Summary:In 1897, a young sociologist who was already marked as a scholar of the highest promise submitted to the American Association of Political and Social Sciences a "plan for the study of the Negro problem." The product of that plan was the first great empirical book on the Negro in American society. William Edward Burghardt DuBois (1868-1963), Ph. D. from Harvard (class of 1890), was given a temporary post as Assistant in Sociology at the University of Pennsylvania in order to conduct in-depth studies on the Negro community in Philadelphia. The provost of the university was interested and sympathetic, but DuBois knew early on that white interest and sympathy were far from enough. He knew that scholarship was itself a great weapon in the Negro's struggle for a decent life. The Philadelphia Negro was originally published by the University of Pennsylvania Press in 1899. One of the first works to combine the use of urban ethnography, social history, and descriptive statistics, it has become a classic work in the social science literature. Both the issues the book raises and the evolution of DuBois's own thinking about the problems of black integration into American society sound strikingly contemporary. Among the intriguing aspects of The Philadelphia Negro are what it says about the author, about race in urban America and about social science at the time, but even more important is the fact that many of DuBois's observations can be made - in fact are being made - by investigators today. In his introduction to this edition, Elijah Anderson traces DuBois's life before his move to Philadelphia. He then examines how the neighborhood studied by DuBois has changed over the years, and he compares the status of blacks today with their status when the book was initially published
Twenty-three research papers written by Liberman and colleagues at Haskins Laboratories charts the techniques, methods and insights discovered about speech perception over a period of five decades. The topics span a number of research dilemmas, for example creating machine produced speech in 1944 when technology had not risen to the researchers' imagination level. Other subjects such as speech perception research, motor theory research, and investigations in auditory and phonetic modes, are shown in process, i.e. the errors and reversals as well as the successes. Annotation copyright by Book News, Inc., Portland, OR
Item Description:Print version record.
Physical Description:1 online resource (xxxvi, 520 pages) : illustrations, maps
Bibliography:Includes bibliographical references and index.
ISBN:0585196842
0812215737
9780585196848
9780812215731
Author Notes:Civil rights leader and author, William Edward Burghardt Du Bois was born in Great Barrington, Massachusetts on February 23, 1868. He earned a B.A. from both Harvard and Fisk universities, an M.A. and Ph.D. from Harvard, and studied at the University of Berlin. He taught briefly at Wilberforce University before he came professor of history and economics at Atlanta University in Ohio (1896-1910). There, he wrote The Souls of Black Folk (1903), in which he pointed out that it was up to whites and blacks jointly to solve the problems created by the denial of civil rights to blacks. In 1905, Du Bois became a major figure in the Niagara Movement, a crusading effort to end discrimination. The organization collapsed, but it prepared the way for the founding of the National Association for the Advancement of Colored People (NAACP), in which Du Bois played a major role. In 1910, he became editor of the NAACP magazine, a position he held for more than 20 years.
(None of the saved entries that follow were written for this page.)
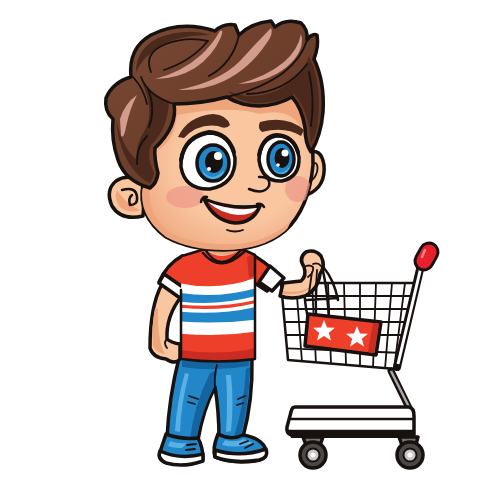
<!DOCTYPE html>
<html lang="en">
<head>
<meta charset="utf-8">
<title>Boy with shopping cart</title>
<style>
:root {
  --ink: #17110f;
  --skin: #f9c6a0;
  --skin-shade: #eea57c;
  --blush: #ee9a88;
  --hair: #6f402b;
  --hair-dark: #4b291c;
  --hair-light: #d39c8c;
  --red: #ee3f2b;
  --red-dark: #c92c20;
  --blue: #2187c9;
  --blue-dark: #14659f;
  --blue-light: #58b0e4;
  --white: #fff;
}
html, body { margin: 0; background: var(--white); overflow: hidden; }
svg { display: block; width: 500px; height: 500px; }
.outline { stroke: var(--ink); stroke-width: 3.5; stroke-linejoin: round; stroke-linecap: round; }
.line { fill: none; stroke: var(--ink); stroke-width: 2.5; stroke-linecap: round; stroke-linejoin: round; }
.thin { stroke-width: 1.8; }
.skin { fill: var(--skin); }
.skin-shade { fill: var(--skin-shade); }
.hair { fill: var(--hair); }
.hair-dark { fill: var(--hair-dark); }
.hair-light { fill: var(--hair-light); }
.blush { fill: var(--blush); opacity: .75; }
.red { fill: var(--red); }
.red-dark { fill: var(--red-dark); }
.blue { fill: var(--blue); }
.blue-dark { fill: var(--blue-dark); }
.blue-light { fill: var(--blue-light); }
.white { fill: var(--white); }
.ink { fill: var(--ink); }
</style>
</head>
<body>
<svg viewBox="0 0 500 500" role="img" aria-label="Cartoon boy in a striped shirt pushing a shopping cart">
  <defs>
    <radialGradient id="face-tone" cx=".56" cy=".45" r=".62">
      <stop offset=".6" stop-color="#f9c6a0"/>
      <stop offset="1" stop-color="#f0aa82"/>
    </radialGradient>
    <linearGradient id="hair-tone" x1="0" y1="0" x2="1" y2="1">
      <stop offset="0" stop-color="#7a4a34"/>
      <stop offset="1" stop-color="#5f3423"/>
    </linearGradient>
    <clipPath id="shirt-clip">
      <path d="M182 256L205 249Q220 263 242 249L255 255V359Q218 364 181 359V295Z"/>
    </clipPath>
    <clipPath id="basket-clip"><path d="M281 283H415L396 369L288 360Z"/></clipPath>
    <clipPath id="face-clip"><path d="M150 120Q150 150 143 185Q137 215 166 237Q190 250 224 250Q262 250 285 231Q309 209 313 165L312 95H165Z"/></clipPath>
    <path id="star" d="M0-11L3-3.5L11-3.3L4.8 1.7L7 9.5L0 5L-7 9.5L-4.8 1.7L-11-3.3L-3-3.5Z"/>
    <g id="wheel">
      <circle r="13" fill="#4b4848" stroke="#17110f" stroke-width="3.5"/>
      <circle r="6.5" fill="#c9c7c6" stroke="#17110f" stroke-width="2"/>
      <circle r="2.5" fill="#fff"/>
    </g>
  </defs>

  <g id="legs">
    <path class="blue outline" d="M179 358Q169 397 167 438Q183 444 198 440Q203 410 215 387Q219 412 219 438Q230 441 243 437Q253 400 252 358Z"/>
    <path class="blue-dark" d="M182 361H249V366Q215 372 182 367ZM217 370L215 385Q202 410 197 437L190 439Q194 405 210 373ZM246 369L250 367Q249 405 241 435L234 437Q244 405 246 369Z"/>
    <path class="blue-light" d="M185 373Q177 400 175 431L180 432Q181 403 189 374ZM226 375Q228 402 226 432L231 431Q234 402 231 375Z"/>
    <path class="line thin" d="M215 387Q214 375 217 365M189 396L198 399M188 402L195 404M238 399L245 396M237 405L243 403"/>
    <path class="blue outline" d="M166 434Q182 440 198 438Q203 447 203 459Q190 465 170 463Q157 461 160 452Z"/>
    <path class="white outline" d="M160 451Q180 460 203 454V461Q183 468 166 463Q157 459 160 451Z"/>
    <path class="blue outline" d="M218 434Q231 441 243 435Q262 438 266 450Q266 460 255 461Q232 464 215 457Q212 449 218 434Z"/>
    <path class="white outline" d="M215 450Q240 458 266 449Q269 458 259 460Q233 464 215 457Z"/>
    <path class="blue-light" d="M170 441Q178 444 187 443L182 448Q173 448 168 446ZM225 440Q235 443 244 439L253 443Q238 449 222 445Z"/>
    <path class="line thin" d="M187 445L196 444M186 450L195 449M240 444L248 441M245 448L253 444"/>
  </g>

  <g id="resting-arm">
    <path class="skin outline" d="M162 284Q150 306 150 348Q153 358 166 359Q175 365 180 359V344Q172 343 167 339Q166 316 181 297Z"/>
    <path class="skin-shade" d="M155 308Q151 328 153 346Q158 354 165 354Q157 340 158 309Z"/>
    <path class="line thin" d="M167 339Q163 343 167 348"/>
  </g>

  <g id="shirt">
    <path class="skin outline" d="M203 240H243V253Q222 274 203 252Z"/>
    <path class="skin-shade" d="M206 245H241V251Q222 259 206 250Z"/>
    <path class="red outline" d="M182 256Q167 264 159 282L181 298L190 284V256Z"/>
    <path class="white outline" d="M164 274L159 283L180 298L187 290Z"/>
    <path class="red outline" d="M249 253Q265 261 280 276L267 291L250 280Z"/>
    <path class="white outline" d="M270 266L284 278L272 291L259 282Z"/>
    <g clip-path="url(#shirt-clip)">
      <rect class="red" x="175" y="240" width="90" height="125"/>
      <path class="white" d="M175 282Q218 293 260 276V331Q218 338 175 333Z"/>
      <path class="blue" d="M175 292Q218 300 260 287V295Q218 307 175 301ZM175 311Q218 316 260 306V319Q218 325 175 321Z"/>
      <path class="red" d="M175 304Q218 309 260 299V302Q218 313 175 307Z"/>
      <path class="red-dark" d="M181 350Q220 356 256 348V365H181ZM247 257L256 254V275L249 278Z"/>
    </g>
    <path class="line" stroke-width="3.5" d="M182 256L205 249Q220 275 242 249L255 255V359Q218 364 181 359V290"/>
    <path class="line" d="M203 253Q220 274 244 252"/>
  </g>

  <g id="cart">
    <g id="basket">
      <path class="white" d="M281 283H415L396 369L288 360Z"/>
      <g clip-path="url(#basket-clip)">
        <path class="line thin" d="M280 296H415M280 309H412M280 322H410M280 335H407M280 348L404 353M296 283L302 362M312 283L316 364M328 283L331 364M344 283L346 366M360 283L360 368M376 283L373 368M392 283L385 369M405 283L394 369"/>
      </g>
      <path class="line" stroke-width="4" d="M281 283H415L396 369L288 360Z"/>
    </g>
    <g id="handle">
      <path class="outline" fill="none" style="stroke-width:8" d="M397 367L421 265"/>
      <path fill="none" stroke="#fff" stroke-width="3" d="M398 364L421 267"/>
      <path fill="none" stroke="#17110f" stroke-width="21" stroke-linecap="round" d="M424 261L429 252"/>
      <path fill="none" stroke="#e8202d" stroke-width="15" stroke-linecap="round" d="M424 261L429 252"/>
      <path fill="none" stroke="#ff8580" stroke-width="2.5" stroke-linecap="round" d="M422 257L425 250"/>
    </g>
    <g id="chassis">
      <path class="line" style="stroke-width:7" d="M391 371L410 410"/>
      <path fill="none" stroke="#aaa7a6" stroke-width="2.5" d="M391 371L410 409"/>
      <path class="white outline" d="M295 407H409Q414 408 414 416V435H291Q286 433 287 427L291 412Q292 407 295 407Z"/>
      <path class="line" d="M291 419H412M288 431H413"/>
      <path class="ink" d="M289 430H414V438H291Z"/>
      <path class="outline" fill="#77706e" d="M303 437H323L319 448H307ZM399 437H418L415 448H403Z"/>
      <use href="#wheel" x="313" y="455"/>
      <use href="#wheel" x="410" y="455"/>
    </g>
  </g>

  <g id="shopping-bag">
    <path class="line" d="M308 318Q300 285 311 264M316 317Q315 285 319 265M329 320Q327 283 321 264M338 300Q334 280 324 268M307 300L338 298"/>
    <path class="red outline" d="M308 314L381 322L376 355L305 346Z"/>
    <path class="red-dark" d="M373 323L379 324L374 353L368 352Z"/>
    <use class="white" href="#star" x="324" y="331"/>
    <use class="white" href="#star" x="357" y="337"/>
  </g>

  <g id="pushing-arm">
    <path class="skin outline" d="M283 283L301 281Q307 276 304 267Q298 258 306 252Q315 249 321 256Q326 266 320 274Q318 290 305 296Q292 300 280 296Z"/>
    <path class="skin-shade" d="M283 291Q301 294 311 286Q305 296 283 294Z"/>
    <path class="line thin" d="M304 267Q309 264 313 267Q314 273 308 277M313 264Q318 262 321 266M312 272L309 293M317 270L316 287"/>
  </g>

  <g id="head">
    <path class="skin outline" d="M145 185Q130 172 116 181Q105 190 112 206Q121 221 143 216Z"/>
    <path class="skin-shade" d="M117 190Q113 199 121 208Q131 214 140 210Q126 204 117 190Z"/>
    <path class="line" d="M122 190Q136 186 137 197Q138 205 130 205Q128 198 132 195"/>
    <path class="skin outline" d="M308 153Q321 147 324 165Q326 187 307 195Z"/>
    <path class="line thin" d="M313 163Q319 162 317 172Q315 178 312 180"/>
    <path fill="url(#face-tone)" class="outline" d="M150 120Q150 150 143 185Q137 215 166 237Q190 250 224 250Q262 250 285 231Q309 209 313 165L312 95H165Z"/>
    <g clip-path="url(#face-clip)">
      <path class="skin-shade" d="M150 180Q145 219 175 235Q200 246 240 244Q275 239 292 219L280 245L215 256L150 236L137 195ZM158 150Q175 140 177 115Q230 105 260 114Q292 107 302 130V92H160Z"/>
      <ellipse class="blush" cx="185" cy="197" rx="19" ry="11"/>
      <ellipse class="blush" cx="298" cy="189" rx="13" ry="13"/>
    </g>

    <g id="hairstyle">
      <path fill="url(#hair-tone)" class="outline" d="M150 188Q125 181 118 160Q111 140 113 119Q104 111 106 98Q113 82 131 77Q128 48 151 35Q181 20 215 31Q224 23 235 25L239 35Q251 23 271 21L275 27Q286 18 301 23Q308 29 307 40Q312 33 317 35Q319 46 314 59Q325 82 323 112Q321 136 311 152Q305 143 305 128Q302 108 292 97Q269 110 243 104Q233 101 227 97Q201 104 174 104Q178 126 155 148Q154 158 158 173Q157 183 150 188Z"/>
      <path class="hair-dark" d="M116 120Q119 151 133 169Q143 181 150 183Q153 179 154 173Q146 157 151 145Q168 129 169 101Q153 95 142 82Q155 111 145 130Q135 144 137 160Q123 149 116 120ZM228 91Q251 101 276 91Q302 78 309 56Q319 76 319 106Q318 133 311 143Q310 112 294 94Q270 106 248 102Q235 99 228 91ZM136 72Q136 49 158 38Q186 27 211 35Q176 35 158 48Q142 58 136 72Z"/>
      <path class="hair-light" d="M155 79Q182 72 201 55Q212 45 220 31Q224 29 221 37Q213 56 195 68Q177 79 155 79ZM178 90Q219 82 240 61Q256 43 271 28Q274 34 266 44Q249 69 224 81Q203 91 178 90ZM238 84Q266 77 284 62Q298 50 301 34Q305 48 292 62Q273 82 238 84ZM120 119Q125 103 137 95Q130 108 126 127Q124 139 121 136Z"/>
      <path class="line thin" d="M141 77Q148 96 174 104M151 72Q143 53 166 44Q187 36 208 41M164 70Q191 61 207 42M209 76Q233 63 239 35M227 97Q261 89 283 73Q302 58 307 40M247 94Q286 93 307 64M133 77Q144 89 147 104M137 164Q136 147 147 136M148 89Q156 109 149 127M309 72Q315 99 311 126"/>
    </g>

    <g id="eyes">
      <path class="hair-dark" d="M178 137Q188 116 213 114Q227 115 230 125Q226 130 218 126Q198 123 184 138ZM260 122Q287 115 304 130L301 136Q285 126 262 132Q257 128 260 122Z"/>
      <path class="white outline" d="M181 167Q180 139 208 133Q230 133 235 158Q236 184 210 189Q185 190 181 167Z"/>
      <path class="white outline" d="M259 160Q260 139 276 136Q295 135 299 157Q300 177 282 181Q262 182 259 160Z"/>
      <ellipse class="blue outline" cx="213" cy="163" rx="16" ry="18"/>
      <ellipse class="blue outline" cx="281" cy="159" rx="13" ry="17"/>
      <path class="blue-light" d="M202 170Q212 184 224 170Q224 177 213 179Q204 178 202 170ZM272 167Q281 179 290 166Q289 173 281 174Q274 173 272 167Z"/>
      <ellipse class="ink" cx="214" cy="162" rx="9" ry="11"/>
      <ellipse class="ink" cx="282" cy="158" rx="7.5" ry="10"/>
      <circle class="white" cx="218" cy="156" r="4"/>
      <circle class="white" cx="285" cy="153" r="3.5"/>
      <circle class="white" cx="209" cy="169" r="2"/>
      <circle class="white" cx="278" cy="165" r="1.8"/>
      <path class="line" style="stroke-width:4" d="M181 160Q185 136 209 132Q228 133 234 152M259 155Q263 136 277 135Q293 136 298 152"/>
    </g>

    <g id="nose-and-mouth">
      <path class="skin" d="M251 184Q258 174 268 178Q274 187 265 193Q255 195 249 189Z"/>
      <path class="line" d="M259 177Q271 176 269 186Q264 195 249 189"/>
      <path class="red-dark outline" d="M204 199Q231 210 260 206Q253 223 235 223Q214 221 204 199Z"/>
      <path class="white" d="M208 202Q233 212 257 208Q253 215 239 215Q221 214 208 202Z"/>
      <path class="line" d="M201 202Q202 196 207 197M257 204Q262 203 264 207"/>
      <path class="line thin" d="M227 230Q235 233 243 230"/>
    </g>
  </g>
</svg>
</body>
</html>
Du Bois returned to Atlanta University in 1932 and tried to implement a plan to make the Negro Land Grant Colleges centers of black power. Atlanta approved of his idea, but later retracted its support. When Du Bois tried to return to NAACP, it rejected him too.

Active in several Pan-African Congresses, Du Bois came to know Fwame Nkrumah, the first president of Ghana, and Jono Kenyatta the president of Kenya. In 1961, the same year Du Bois joined the Communist party, Nkrumah invited him to Ghana as a director of an Encyclopedia Africana project. He died there on August 27, 1963, after becoming a citizen of that country.

(Bowker Author Biography)